The Parker Town Council heard some comments from residents regarding youth livestock programs and allowing young people to raise livestock within the town limits. Speaking in Call to the Public at the council’s Nov. 19 meeting, they said the Town Council should do all they could to encourage youth to participate in these important programs.
These comments came after a Council work session Nov. 12 where Police Chief Clay Romo said they should possibly revise the town’s youth livestock ordinance. Romo, who supports youth livestock programs, said the town’s current ordinance, if enforced, would make it difficult for young people to participate in these programs.
Kelly McGuire said she had a letter from Dr. Rayeann Solano, a former Parker resident who is now a veterinarian in Blythe, Calif. In the letter read by McGuire, Solano said she’d found backyards with livestock were often cleaner than backyards without livestock. She added these programs teach young people about responsibility.
McGuire said the best time of her day is working with her children and grandchildren in taking care of livestock. She said the money young people earn from selling livestock goes for such things as school clothes and other goods, or it is saved for college.
Dawn McGuire is the advisor for FFA at Parker High School. She said that if youth livestock programs are taken away from young people, they will have fewer opportunities to succeed. She said she was willing to assist the town staff and council in updating the ordinance.
“We need 4-H and FFA,” she said. “Please allow kids to raise animals in their back yards.”
Ryan McGuire, a Parker Valley farmer, remarked that Blythe, Calif. has a new youth livestock facility near Palo Verde High School so young people who are town residents have a place to raise animals. He said he hoped the council would encourage youth to raise livestock as it teaches them responsibility.
“I wouldn’t be where I am today without raising animals,” he said.
As these comments were made in Call to the Public, the council could not respond or take any actions. Mayor Dan Beaver thanked them for their comments.
At the Nov. 12 work session, Romo said there were aspects of the town’s youth livestock ordinance that could make it difficult for young people to raise livestock animals at their homes. These include setback requirements, the sizes of the town’s lots, and the need to get permission from all the surrounding neighbors for a young person to be able to raise an animal.

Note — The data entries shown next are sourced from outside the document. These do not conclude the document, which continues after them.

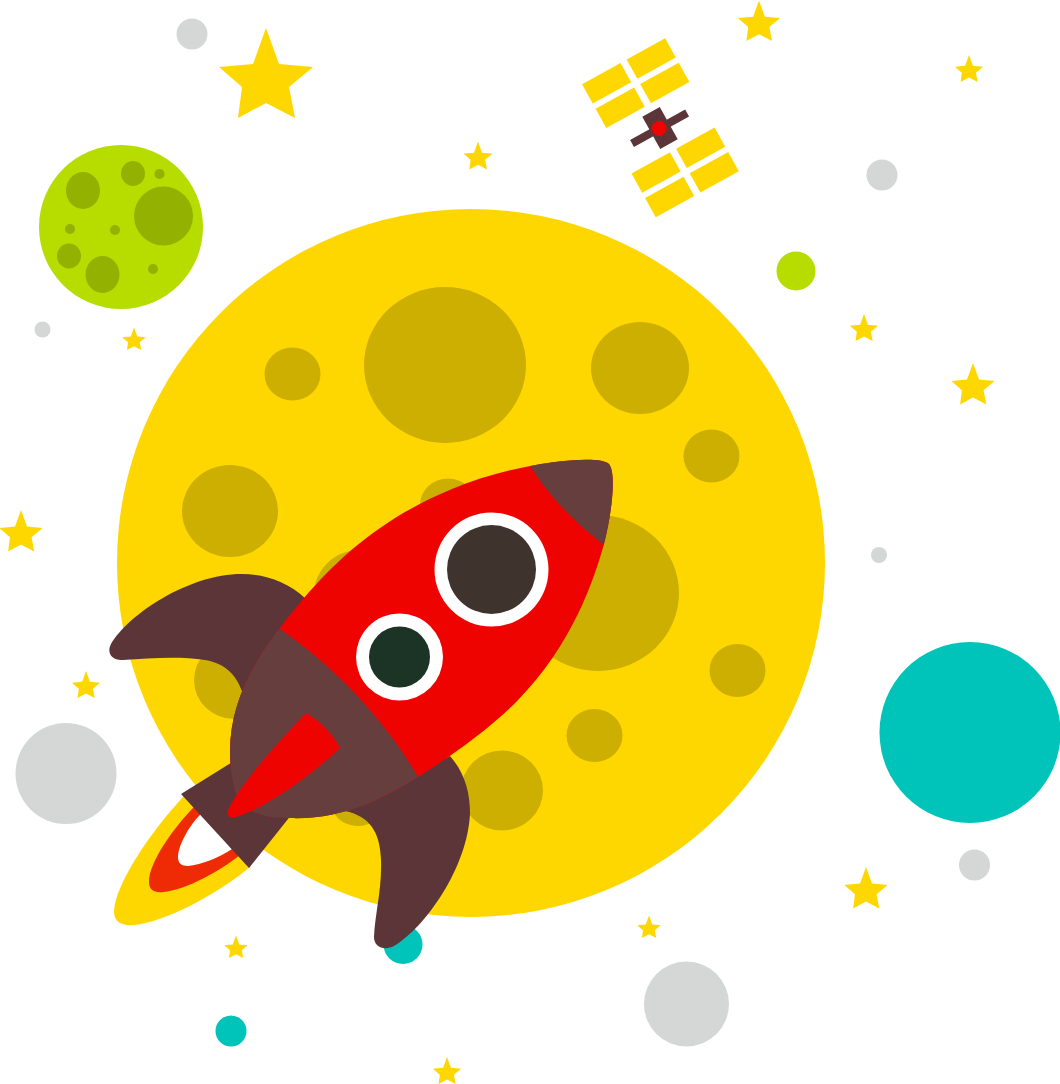
<!DOCTYPE html>
<html lang="en">
<head>
<meta charset="utf-8">
<title>Rocket in space</title>
<style>
:root {
  --yellow: #ffd700;
  --crater: #ccaf00;
  --lime: #b6dc00;
  --lime-dark: #92b100;
  --teal: #00c4ba;
  --grey: #d5d7d6;
  --red: #ee0300;
  --flame: #ef2b06;
  --brown: #663e3e;
  --brown-dark: #5c3538;
  --window-large: #3f332e;
  --window-small: #1c3426;
  --white: #fff;
}
html, body { margin: 0; background: var(--white); overflow: hidden; }
svg { display: block; width: 1060px; height: 1084px; }
.yellow { fill: var(--yellow); }
.crater { fill: var(--crater); }
.lime { fill: var(--lime); }
.lime-dark { fill: var(--lime-dark); }
.teal { fill: var(--teal); }
.grey { fill: var(--grey); }
.red { fill: var(--red); }
.flame { fill: var(--flame); }
.brown { fill: var(--brown); }
.brown-dark { fill: var(--brown-dark); }
.white { fill: var(--white); }
.window-large { fill: var(--window-large); }
.window-small { fill: var(--window-small); }
</style>
</head>
<body>
<svg viewBox="0 0 1060 1084" role="img" aria-label="Red rocket flying past a yellow moon among planets, stars and a satellite">
  <defs>
    <polygon id="star" points="0,-50 13,-14 47,-11 23,9 29,40 0,25 -28,40 -24,9 -47,-11 -13,-14"/>
    <g id="solar-panel">
      <rect x="-47" y="-76" width="44" height="22"/>
      <rect x="4" y="-76" width="44" height="22"/>
      <rect x="-47" y="-48" width="44" height="22"/>
      <rect x="4" y="-48" width="44" height="22"/>
    </g>
    <clipPath id="hull-shape">
      <path id="hull" d="M609 464C600 454 520 461 452 489C384 517 340 556 304 598C262 648 230 693 230 752C230 772 234 788 238 800C250 815 270 818 290 818C342 820 382 799 418 777C450 757 492 727 518 700C572 645 594 580 604 544C611 517 617 474 609 464Z"/>
    </clipPath>
  </defs>

  <g id="moon">
    <circle class="yellow" cx="471" cy="563" r="354"/>
    <g class="crater">
      <ellipse cx="445" cy="365" rx="81" ry="78"/>
      <ellipse cx="640" cy="368" rx="49" ry="46"/>
      <ellipse cx="292.500" cy="374" rx="28" ry="26.500"/>
      <ellipse cx="711.500" cy="456" rx="28" ry="26.500"/>
      <ellipse cx="230" cy="511" rx="48" ry="46"/>
      <ellipse cx="598" cy="593" rx="81" ry="78"/>
      <ellipse cx="448" cy="505" rx="28" ry="26.500"/>
      <ellipse cx="360" cy="594" rx="46" ry="44"/>
      <ellipse cx="234" cy="680" rx="40" ry="39"/>
      <ellipse cx="737.500" cy="670.500" rx="28" ry="26.500"/>
      <ellipse cx="594.500" cy="735.500" rx="28" ry="26.500"/>
      <ellipse cx="502" cy="790.500" rx="41" ry="40"/>
      <ellipse cx="358" cy="800" rx="28" ry="26"/>
    </g>
  </g>

  <g id="green-planet">
    <circle class="lime" cx="121" cy="227" r="82"/>
    <g class="lime-dark">
      <circle cx="163.500" cy="216" r="29.500"/>
      <ellipse cx="83" cy="190.500" rx="17" ry="18.500"/>
      <ellipse cx="133" cy="173.500" rx="12" ry="12.500"/>
      <ellipse cx="102.500" cy="274.500" rx="17" ry="18.500"/>
      <ellipse cx="69" cy="256" rx="12" ry="12.500"/>
      <circle cx="159.500" cy="174" r="5"/>
      <circle cx="70" cy="229" r="5"/>
      <circle cx="115" cy="230" r="5"/>
      <circle cx="153" cy="269" r="5"/>
    </g>
  </g>

  <g id="small-planets">
    <circle class="teal" cx="970" cy="732.500" r="90.500"/>
    <circle class="teal" cx="403" cy="944.500" r="19.500"/>
    <circle class="teal" cx="231" cy="1031" r="15.500"/>
    <circle class="lime" cx="796" cy="271" r="19.500"/>
    <g class="grey">
      <circle cx="192" cy="34" r="15.500"/>
      <circle cx="882" cy="175" r="15.500"/>
      <circle cx="42.500" cy="329.500" r="8"/>
      <circle cx="879" cy="555" r="8"/>
      <circle cx="66" cy="773.500" r="50.500"/>
      <circle cx="974.500" cy="865" r="15.500"/>
      <circle cx="686.500" cy="1004" r="42.500"/>
    </g>
  </g>

  <g id="stars" class="yellow">
    <use href="#star" transform="translate(266 78)"/>
    <use href="#star" transform="translate(759 23) scale(.45)"/>
    <use href="#star" transform="translate(969 70) scale(.3)"/>
    <use href="#star" transform="translate(478 157) scale(.31)"/>
    <use href="#star" transform="translate(134 340) scale(.25)"/>
    <use href="#star" transform="translate(864 329) scale(.3)"/>
    <use href="#star" transform="translate(973 386) scale(.46)"/>
    <use href="#star" transform="translate(21 533) scale(.46)"/>
    <use href="#star" transform="translate(86 686) scale(.3)"/>
    <use href="#star" transform="translate(866 890) scale(.46)"/>
    <use href="#star" transform="translate(236 948) scale(.25)"/>
    <use href="#star" transform="translate(649 928) scale(.25)"/>
    <use href="#star" transform="translate(447 1072) scale(.3)"/>
  </g>

  <g id="satellite" transform="translate(660 128) rotate(-29)">
    <use href="#solar-panel" class="yellow"/>
    <use href="#solar-panel" class="yellow" y="102"/>
    <rect class="brown-dark" x="-32" y="-4" width="63" height="8"/>
    <rect class="brown-dark" x="-10" y="-18.500" width="20" height="37"/>
    <circle class="red" cx="-1" cy="0" r="7.500"/>
  </g>

  <g id="rocket">
    <g id="exhaust">
      <path class="yellow" d="M184 796C150 832 115 885 114 911C114 922 121 926 134 925C165 922 216 895 250 867Z"/>
      <path class="flame" d="M195 806C174 827 149 862 149 882C149 890 154 893 163 892C186 890 220 871 240 855Z"/>
      <path class="white" d="M202 813C190 824 178 845 178 857C178 863 181 866 188 866C201 865 220 857 232 849Z"/>
    </g>
    <polygon id="nozzle" class="brown-dark" points="181,794 234,761 292,814 249,868"/>
    <g id="fins" class="brown-dark">
      <path d="M306 599C287 581 264 574 242 574C188 574 128 615 111 644C106 654 113 661 123 660C150 658 181 656 205 660C228 664 239 678 244 698Z"/>
      <path d="M450 756C464 772 470 791 470 813C468 867 425 928 394 946C384 951 374 947 374 937C375 913 382 890 381 860C380 831 369 816 345 811Z"/>
    </g>
    <use href="#hull" class="red"/>
    <g clip-path="url(#hull-shape)">
      <path id="nose" class="brown" d="M529 464C546 492 570 519 604 545L640 540V440H520Z"/>
      <path id="tail" class="brown" d="M280 629C334 667 382 716 418 777L400 850H200V640Z"/>
    </g>
    <path id="centre-fin" class="red" d="M306 713C320 721 332 733 340 748C312 775 264 809 236 817C228 819 226 815 229 808C241 784 278 742 306 713Z"/>
    <g id="windows">
      <circle class="white" cx="491.500" cy="569.500" r="57"/>
      <circle class="window-large" cx="491.500" cy="569.500" r="44.500"/>
      <circle class="white" cx="399.500" cy="657" r="43.500"/>
      <circle class="window-small" cx="399.500" cy="657" r="30.500"/>
    </g>
  </g>
</svg>
</body>
</html>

The Nov. 12 work session led to much discussion among council members are the livestock ordinance. Beaver said it was clear the council has some work to do.